▶ _About this task_
The required result is a copy of each line below in which "wobble" appears.

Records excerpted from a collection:
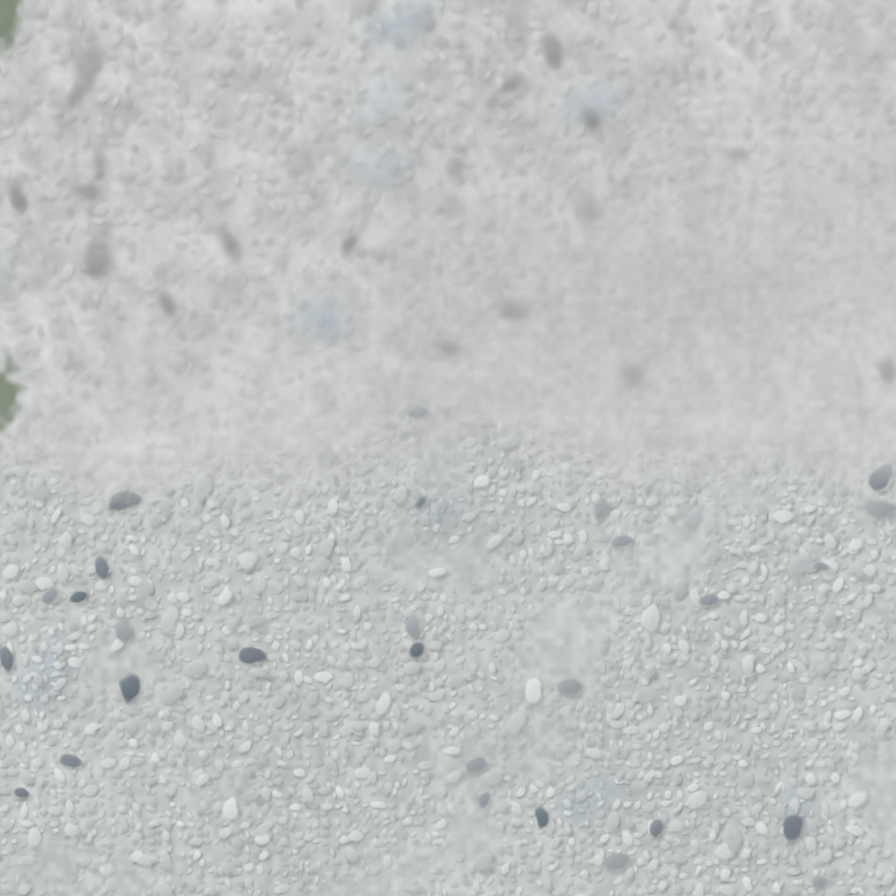
Write a Shadertoy shader that draws this texture.

```glsl
// Pale gravel: blurred, shaded grit above and crisp little pebbles below.

vec2 hash22(vec2 p) {
    vec3 q = fract(p.xyx * vec3(0.1031, 0.1030, 0.0973));
    q += dot(q, q.yzx + 33.33);
    return fract((q.xx + q.yz) * q.zy);
}

float noise(vec2 p) {
    vec2 i = floor(p), f = fract(p);
    f = f * f * (3.0 - 2.0 * f);
    float low = mix(hash22(i).x, hash22(i + vec2(1, 0)).x, f.x);
    float high = mix(hash22(i + vec2(0, 1)).x, hash22(i + vec2(1, 1)).x, f.x);
    return mix(low, high, f.y);
}

float fbm(vec2 p) {
    float sum = 0.0, weight = 0.5;
    for (int k = 0; k < 4; k++) {
        sum += weight * noise(p);
        p = mat2(1.6, 1.2, -1.2, 1.6) * p + 17.3;
        weight *= 0.5;
    }
    return sum / 0.9375;
}

// Lays one jittered layer of stones, lit from the upper left, over the ground.
vec3 scatter(vec3 ground, vec2 uv, float cells, float share,
             vec3 dark, vec3 light, float soft, float amount) {
    vec2 grid = uv * cells, home = floor(grid);
    float wobble = 0.22 * (noise(grid * 2.7) - 0.5);
    for (int j = -1; j <= 1; j++)
    for (int i = -1; i <= 1; i++) {
        vec2 cell = home + vec2(i, j);
        vec2 place = hash22(cell + cells);
        vec2 kind = hash22(cell + cells * 2.0 + 71.0);
        vec2 shape = hash22(cell + cells * 3.0 + 139.0);
        if (kind.x > share) continue;

        vec2 q = grid - cell - 0.2 - 0.6 * place;
        float turn = 0.9 + 2.4 * (kind.y - 0.5);
        mat2 spin = mat2(cos(turn), -sin(turn), sin(turn), cos(turn));
        vec2 stretch = vec2(0.9, 1.1 + 0.7 * shape.y);
        float radius = mix(0.24, 0.48, shape.x * shape.x);

        float body = length(spin * q * stretch) + wobble - radius;
        float shade = length(spin * (q + vec2(-0.10, 0.13)) * stretch) + wobble - radius;
        float cover = 1.0 - smoothstep(-soft, soft, body);
        float shadow = 1.0 - smoothstep(-soft, soft + 0.08, shade);

        vec3 face = mix(dark, light, fract(place.x * 5.0 + shape.y * 3.0));
        face += 0.05 * dot(q, vec2(-0.5, 0.85)) / radius;
        ground *= 1.0 - 0.13 * shadow * amount;
        ground = mix(ground, face, cover * amount);
    }
    return ground;
}

void mainImage(out vec4 fragColor, in vec2 fragCoord) {
    vec2 uv = fragCoord / iResolution.y;
    float patches = fbm(uv * 6.0 + 4.0);
    float lower = smoothstep(0.55, 0.43, uv.y + 0.16 * (patches - 0.5));
    float upper = 1.0 - lower;

    // Dusty ground with broad shading and fine grit
    vec3 color = mix(vec3(0.787, 0.787, 0.785), vec3(0.765, 0.775, 0.770), lower);
    color += 0.07 * (patches - 0.5);
    color += (0.04 + 0.05 * lower) * (noise(uv * 120.0) - 0.5);

    // Soft grit, strongest toward the upper left and fading into bare dust
    float rough = smoothstep(0.45, 0.95, uv.y - 0.35 * uv.x + 0.2 * patches + 0.05);
    float grit = upper * (0.25 + 0.55 * rough);
    vec2 slant = uv + vec2(0.3 * uv.y, 0.0);
    color += 0.22 * grit * (fbm(slant * vec2(42.0, 34.0)) - 0.5);
    color = scatter(color, uv, 34.0, 0.45, vec3(0.70), vec3(0.83), 0.24, 0.55 * grit);
    color = scatter(color, uv, 58.0, 0.60, vec3(0.72), vec3(0.87), 0.22, 0.75 * grit);

    // Faint bluish stains
    color = scatter(color, uv, 13.0, 0.06, vec3(0.68, 0.74, 0.79),
                    vec3(0.75, 0.79, 0.83), 0.30, 0.45);

    // Crisp pebbles in three sizes, thinning out over sandy patches
    float crowding = lower * smoothstep(0.24, 0.46, fbm(uv * 8.0 + 31.0));
    color = scatter(color, uv, 92.0, 0.80, vec3(0.72, 0.73, 0.72),
                    vec3(0.87, 0.88, 0.87), 0.17, 0.85 * crowding);
    color = scatter(color, uv, 56.0, 0.55, vec3(0.74, 0.75, 0.75),
                    vec3(0.89, 0.90, 0.89), 0.13, 0.85 * crowding);
    color = scatter(color, uv, 34.0, 0.14, vec3(0.73, 0.74, 0.75),
                    vec3(0.89, 0.90, 0.89), 0.09, 0.80 * lower);

    // Sparse dark stones, hazy above and sharp below
    color = scatter(color, uv, 25.0, 0.06, vec3(0.52, 0.52, 0.51),
                    vec3(0.68, 0.68, 0.69), 0.22, 0.60 * upper);
    color = scatter(color, uv, 31.0, 0.055, vec3(0.38, 0.42, 0.46),
                    vec3(0.66, 0.67, 0.69), 0.09, 0.85 * lower);

    // Hints of grass at the left edge
    float tuft = max(0.035 - length((uv - vec2(0.0, 0.99)) * vec2(1.3, 0.7)),
                     0.022 - length((uv - vec2(0.0, 0.56)) * vec2(1.0, 0.6)));
    tuft += 0.02 * (noise(uv * 90.0) - 0.5);
    color = mix(color, vec3(0.45, 0.50, 0.42), 0.8 * smoothstep(-0.008, 0.016, tuft));

    fragColor = vec4(color * vec3(0.996, 1.003, 1.003), 1.0);
}
```
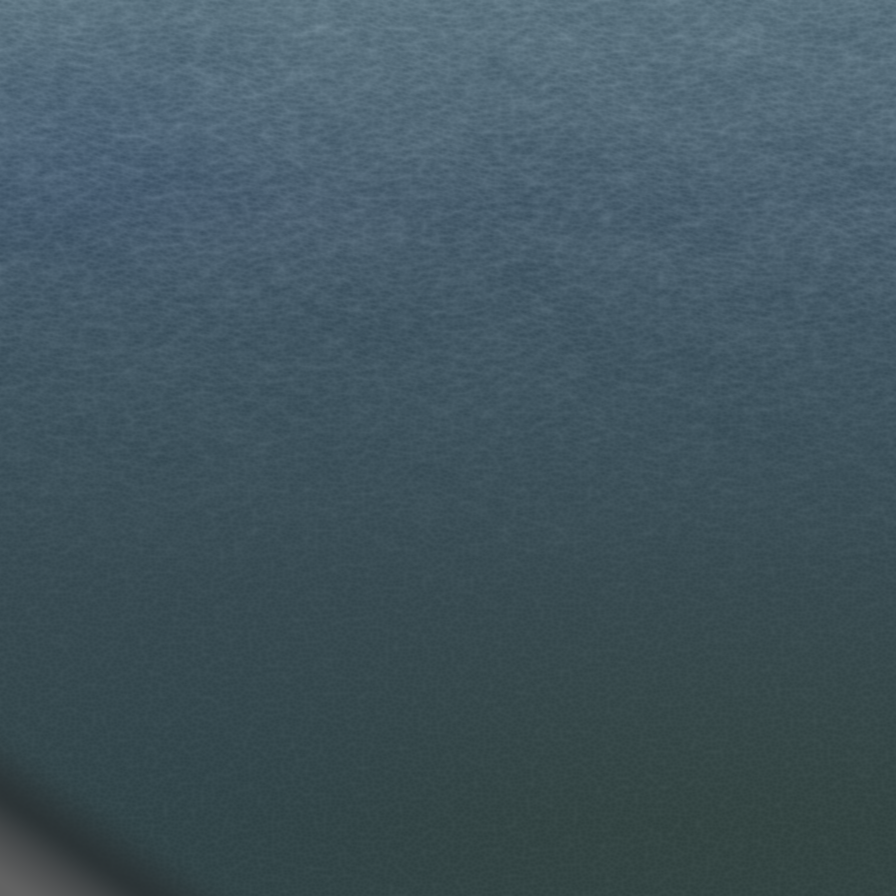
Reproduce this texture procedurally as a Shadertoy shader.

```glsl
// Calm open water, pale blue above and deep green-grey below, with a blurred
// grey rim in the lower left corner. A colour ramp carries the depth, layered
// sines make broad drifting patches, and stretched cellular noise the ripples.

vec2 hash2(vec2 cell) {
    vec3 q = fract(cell.xyx * vec3(0.1031, 0.1030, 0.0973));
    q += dot(q, q.yzx + 33.33);
    return fract((q.xx + q.yz) * q.zy);
}

// Distance to the nearest scattered point, roughly 0 to 1.
float cellular(vec2 p) {
    vec2 cell = floor(p);
    vec2 local = fract(p);
    float nearest = 2.0;
    for (int y = -1; y <= 1; y++) {
        for (int x = -1; x <= 1; x++) {
            vec2 offset = vec2(x, y);
            vec2 delta = offset + hash2(cell + offset) - local;
            nearest = min(nearest, dot(delta, delta));
        }
    }
    return sqrt(nearest);
}

mat2 rotation(float angle) {
    float c = cos(angle), s = sin(angle);
    return mat2(c, -s, s, c);
}

// Warped sine layers, about -1 to 1.
float layeredSines(vec2 p) {
    float sum = 0.0;
    float weight = 0.5;
    for (int i = 0; i < 5; i++) {
        p += 0.65 * sin(p.yx * 1.3 + float(i) * 1.9);
        sum += weight * sin(p.x + 0.7) * cos(p.y - 0.4);
        p = rotation(0.45) * p * 1.75;
        weight *= 0.62;
    }
    return sum;
}

// Vertical water colour, linear between stops so that no bands show.
vec3 depthColor(float height) {
    vec3 color = vec3(0.203, 0.270, 0.274);
    color = mix(color, vec3(0.224, 0.296, 0.322), clamp((height - 0.08) / 0.25, 0.0, 1.0));
    color = mix(color, vec3(0.255, 0.337, 0.380), clamp((height - 0.33) / 0.22, 0.0, 1.0));
    color = mix(color, vec3(0.302, 0.386, 0.446), clamp((height - 0.55) / 0.22, 0.0, 1.0));
    return mix(color, vec3(0.372, 0.464, 0.515), clamp((height - 0.77) / 0.23, 0.0, 1.0));
}

float glow(vec2 p, vec2 center, vec2 radius) {
    vec2 d = (p - center) / radius;
    return exp(-dot(d, d));
}

// Short wavelets: cells stretched sideways, bent by a slow sine.
float ripples(vec2 p, float tilt, vec2 density) {
    p.y += 0.004 * sin(p.x * 31.0 + p.y * 17.0);
    return cellular(rotation(tilt) * p * density) - 0.5;
}

// Blurred dark edge and grey rim below a slanted line.
vec3 addRim(vec3 color, vec2 p) {
    float d = dot(p, vec2(0.57, 0.82)) - 0.078;
    float shade = smoothstep(0.080, 0.010, d);
    color = mix(color, vec3(0.165, 0.190, 0.198), 0.85 * shade);
    vec3 grey = mix(vec3(0.30, 0.31, 0.315), vec3(0.39, 0.39, 0.39),
                    smoothstep(-0.02, -0.07, d));
    return mix(color, grey, smoothstep(0.020, -0.035, d));
}

void mainImage(out vec4 fragColor, in vec2 fragCoord) {
    vec2 p = fragCoord / iResolution.xy;
    float surface = smoothstep(0.22, 0.85, p.y);

    // Broad patches and slanted streaks shift the ramp and tint it.
    float broad = layeredSines(rotation(0.25) * p * vec2(6.0, 13.0));
    float streaks = layeredSines(rotation(-0.3) * p * vec2(14.0, 42.0) + 4.0);
    float wisps = layeredSines(rotation(0.2) * p * vec2(24.0, 80.0) + 9.0);
    vec3 color = depthColor(p.y + 0.012 * broad * surface);
    float patches = 0.008 * broad + 0.017 * streaks + 0.013 * wisps;
    color += patches * surface * vec3(1.0, 0.95, 0.9);

    // Cool light on the upper left, green cast on the lower right.
    color += vec3(-0.014, -0.012, 0.006) * glow(p, vec2(0.09, 0.82), vec2(0.22, 0.13));
    color += vec3(0.014, 0.010, 0.012) * glow(p, vec2(0.32, 0.76), vec2(0.16, 0.05));
    color += vec3(0.003, 0.003, -0.009) * glow(p, vec2(0.85, 0.12), vec2(0.42, 0.25));
    color += vec3(-0.003, 0.004, 0.016) * glow(p, vec2(0.20, 0.10), vec2(0.28, 0.18));

    // Wavelets fade with depth; a fine grain stays everywhere.
    float waves = ripples(p, 0.12, vec2(38.0, 125.0))
                + ripples(p + 3.7, -0.15, vec2(80.0, 200.0));
    float grain = cellular(p * vec2(190.0, 230.0)) - 0.5;
    color += waves * mix(0.010, 0.058, surface) + grain * 0.034;

    fragColor = vec4(addRim(color, p), 1.0);
}
```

▶ _Exercise solution_
    float wobble = 0.22 * (noise(grid * 2.7) - 0.5);
        float body = length(spin * q * stretch) + wobble - radius;
        float shade = length(spin * (q + vec2(-0.10, 0.13)) * stretch) + wobble - radius;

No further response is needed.